Enhancing the Vibrance and Contrast of Blue Skies
How many times have you witnessed and photographed an amazing landscape scene just to discover later that your images look dull and lifeless? It’s as if somehow the vibrance you remember seeing wasn’t recorded in your pictures. This can be so frustrating
This quick tip will show you how you can increase the contrast and saturation of blue skies so that your landscape photographs pop. It works wonderfully to enhance the vibrance in images that you intend to convert to black and white as well as color photographs.
This technique will work in either Photoshop or Lightroom. In Photoshop, open the photograph in Adobe Camera Raw (ACR). In Lightroom, find the image you want to work with and head over to the Develop module. Now look for the Luminance slider. The Luminance slider can be found under the fourth button named “HSL/Grayscale” in the latest version of Camera Raw. In Lightroom, Luminance is found under the “HSL/Color/B & W” panel.
Once you have located the Luminance slider, simply turn down the blue slider. You should see the blue in the sky get darker (increased contrast) and more vibrant. You have to be careful not to overdo this technique as the sky will start to look over-processed very quickly. Done in moderation, this technique can make landscape images pop. Quite often the color of the sky explodes with heavy blue saturation (a byproduct of the heavy contrast). You can deal with this by switching to the Saturation slider and turning the blue down just a hair. Combine this process in Photoshop with a layer mask and you can precisely control the areas of the image that are affected by the Luminance adjustment. This technique isn’t for all images, but it can add a unique look to ones with just the right combination of blue and white in the sky. Give it a shot!
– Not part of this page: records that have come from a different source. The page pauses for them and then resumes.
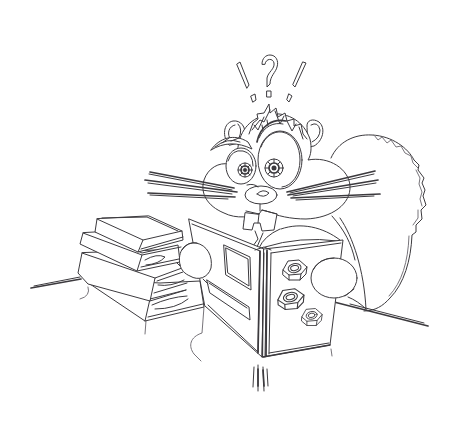
<!DOCTYPE html>
<html lang="en">
<head>
<meta charset="utf-8">
<title>Puzzled squirrel reading</title>
<style>
:root { --paper: #fff; --ink: #3c3a3e; --soft: #77747a; }
html, body { margin: 0; background: var(--paper); overflow: hidden; }
svg { display: block; width: 471px; height: 443px; }
.line { fill: none; stroke: var(--ink); stroke-width: 1; stroke-linejoin: round; stroke-linecap: round; }
.line .solid { fill: var(--paper); }
.line .soft { stroke: var(--soft); }
.line .dark { fill: var(--ink); stroke: none; }
.line .bold { stroke-width: 1.7; }
</style>
</head>
<body>
<svg viewBox="0 0 471 443" role="img" aria-label="Line drawing of a puzzled squirrel reading a book of nuts and bolts beside a stack of books">
<defs>
<g id="hex-nut">
<path class="solid" d="M-12 0L-7-9 4-10 12-3 11 4 5 10-6 10-12 5Z"/>
<path d="M-12 0L-6 5 6 4 12-3M-6 5V10M6 4L5 10"/>
<ellipse class="bold" cx="0" cy="-2" rx="6.500" ry="4.500" transform="rotate(-12)"/>
<ellipse cx="0" cy="-2" rx="4" ry="2.500" transform="rotate(-12)"/>
</g>
</defs>
<g class="line">

<g id="tail">
<path d="M331 158C338 142 354 134 372 135 392 136 408 148 414 160L419 165 418 170 424 178 422 183 425 190 423 196 426 205 421 210 422 219 416 225 416 232 412 235C411 260 404 284 390 298 383 306 375 311 364 311"/>
<path class="soft" d="M374 135L378 140 382 137 387 143 391 140 396 147 401 146 405 153 411 156 413 163 418 168M416 170L420 178 419 184 422 192 420 199 422 206M418 210L418 218 413 225M409 236C408 262 402 282 389 296"/>
</g>

<g id="table-edge">
<path class="bold" d="M31 288L81 279"/>
<path d="M34 286L80 277"/>
<path class="bold" d="M334 302L428 326"/>
<path d="M350 304L424 323"/>
<path class="soft" d="M88 287Q91 296 80 299M146 321L145 334M204 307L202 333C190 337 188 346 194 354L201 361M331 349L332 356"/>
</g>

<g id="body">
<path d="M340 218C353 237 364 270 366 309M332 216C345 231 351 243 355 260M348 297Q358 301 366 309"/>
<path d="M246 218L244 221M255 231L258 239 253 246M263 233L257 247M280 229Q264 236 259 248M281 229C301 222 323 227 340 240M265 247Q300 236 338 241"/>
</g>

<g id="book-stack">
<path class="solid" d="M87 282L145 321 204 307 200 281 160 283 89 279Z"/>
<path d="M145 321L150 299M150 299L186 290M148 317L203 304M152 305Q170 297 187 296M155 309Q176 309 188 299"/>
<path class="solid" d="M82 253L78 273 88 284 150 301 155 278 182 268 164 250Z"/>
<path d="M82 253L155 278M150 301L186 290M157 281L183 272M154 293L187 283M158 285Q171 287 184 280"/>
<path class="solid" d="M83 233L80 244 137 271 180 262 178 245 142 253 98 232Z"/>
<path d="M83 233L142 255 137 271M142 255L181 247M141 267L179 259M145 260Q157 253 165 257 159 264 146 265"/>
<path class="solid" d="M97 219L95 232 138 252 183 240 182 231 149 216Z"/>
<path d="M97 219L143 240 138 252M143 240L182 231M141 249L183 237M102 218L147 217 178 231"/>
</g>

<g id="ears">
<path class="solid" d="M229 145C222 137 223 123 233 121 241 120 246 127 245 136L237 143Z"/>
<path d="M231 140C226 134 229 126 235 125M238 124Q243 129 239 138"/>
<path class="solid" d="M307 127C306 120 313 118 319 122 326 128 323 141 314 146L308 147Z"/>
<path d="M311 125Q318 121 320 130 320 138 312 142"/>
</g>

<g id="head">
<path class="solid" d="M238 147C240 130 251 117 270 114 289 112 304 122 310 139 312 148 311 155 308 160 329 156 349 169 350 186 351 204 332 218 306 219 291 219 277 216 266 211 251 218 236 219 224 213 207 206 200 193 204 180 208 168 219 162 229 164Z"/>
<g id="forelock">
<path class="solid" d="M249 134L253 123 258 119 257 114 264 113 269 104 270 113 276 108 278 117 285 113 287 121 294 119 294 126 301 124 303 134 307 139"/>
<path d="M252 130L260 120 264 122 270 110M254 125L258 130 264 117M275 111L280 124 284 116M287 121L292 131 296 124M299 127L303 139"/>
</g>
<g id="brows">
<path class="solid" d="M211 150C219 138 234 133 248 142L252 149C238 142 224 142 211 150Z"/>
<path d="M215 147Q227 137 240 142M222 143L229 138M231 141L239 138"/>
<path class="bold" d="M257 142C260 126 273 118 286 121"/>
<path d="M259 138C264 126 274 122 283 124M263 131L262 125M268 126L267 120"/>
</g>
<g id="eyes">
<ellipse class="solid" cx="241" cy="166" rx="15" ry="18"/>
<ellipse class="solid" cx="280" cy="160" rx="22" ry="29"/>
<path d="M261 147C265 136 274 131 282 132 294 134 300 147 300 160 300 175 292 186 282 187"/>
<path d="M228 161Q232 149 243 151 253 153 253 166"/>
<circle cx="245" cy="170" r="7"/>
<circle class="bold" cx="245" cy="170" r="4"/>
<path d="M238 170H242M248 170H252M245 163V167M245 173V177M240 165L242 167M250 165L248 167M240 175L242 173M250 175L248 173"/>
<circle class="dark" cx="245" cy="170" r="2"/>
<circle cx="274" cy="168" r="9"/>
<circle class="bold" cx="274" cy="168" r="5"/>
<path d="M265 168H269M279 168H283M274 159V163M274 173V177M268 162L270 164M280 162L278 164M268 174L270 172M280 174L278 172"/>
<circle class="dark" cx="274" cy="168" r="2.500"/>
</g>
<g id="muzzle">
<ellipse class="solid" cx="261" cy="195" rx="16" ry="9"/>
<path d="M257 194Q263 188 269 193 264 199 257 194M260 204V211M247 185Q254 183 258 187"/>
<path class="solid" d="M245 213L243 229 252 230 254 223 260 223 262 231 274 230 277 214 262 210 259 214Z"/>
<path d="M259 214L258 223M246 211L259 214M262 210L277 214"/>
</g>
<g id="whiskers">
<path class="bold" d="M150 172L234 188M145 180L237 192M148 193L235 197"/>
<path d="M149 174L232 190M148 183L232 194M150 195L228 199"/>
<path class="bold" d="M287 192L375 171M288 195L378 180M291 198L380 194"/>
<path d="M290 193L374 174M293 196L376 183M296 200L374 196"/>
</g>
</g>

<g id="open-book">
<path class="solid" d="M189 219L264 249 262 357 205 306Z"/>
<path d="M192 224L260 251 258 352 208 305"/>
<path d="M224 245L250 257 251 290 226 275ZM226 248L248 259 249 286 228 273Z"/>
<path d="M207 280L249 307 250 320 210 293ZM209 283L247 308"/>
<path class="solid" d="M264 249L343 240 330 345 263 357Z"/>
<path d="M271 253L341 243M271 253L269 354M264 253L262 357M267 252L265 357M269 353L329 343"/>
<path class="bold" d="M260 251L258 353M267 250L266 356M263 357L330 345"/>
<path d="M255 250L264 247 271 250"/>
<path d="M254 367L253 387M258 365L258 391M263 367L264 391M267 369L268 386"/>
<path class="bold" d="M258 369V386M263 370L264 386"/>
<use href="#hex-nut" x="295" y="270"/>
<use href="#hex-nut" transform="translate(291 299) rotate(-4) scale(1.1 1)"/>
<use href="#hex-nut" transform="translate(312 317) scale(.85)"/>
</g>

<g id="hands">
<path class="solid" d="M180 265C177 251 185 242 196 243 207 245 213 256 211 268 208 278 198 281 190 276 185 274 181 270 180 265Z"/>
<path d="M182 250Q188 241 197 243M203 279L208 284"/>
<ellipse class="solid" cx="334" cy="278" rx="23" ry="20"/>
<path d="M313 270Q319 258 334 258M345 296L354 289"/>
</g>

<g id="question-burst">
<path class="solid" d="M262 64C262 58 266 55 270 55 276 55 279 61 277 67 276 72 270 76 270 84L267 87 267 78C268 72 275 69 274 63 273 58 266 58 265 64Z"/>
<path class="solid" d="M267 91H271V97H267Z"/>
<path class="solid" d="M237 64L240 62 249 85 247 88Z"/>
<path class="solid" d="M251 96L255 94 256 100 253 102Z"/>
<path class="solid" d="M303 62L306 63 295 87 293 85Z"/>
<path class="solid" d="M289 94L292 96 289 102 287 100Z"/>
</g>

</g>
</svg>
</body>
</html>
About the Author
Steve Paxton lives with his wife and two children in the Seattle area. Steve has been a photographer for nearly 20 years. His experience ranges from wedding and portrait work to landscape photography.
Steve owns and manages the F/Stop Spot; a website dedicated to supporting photographers of all skill levels. You can find more of Steve’s work at Paxton Prints and Paxton Portraits.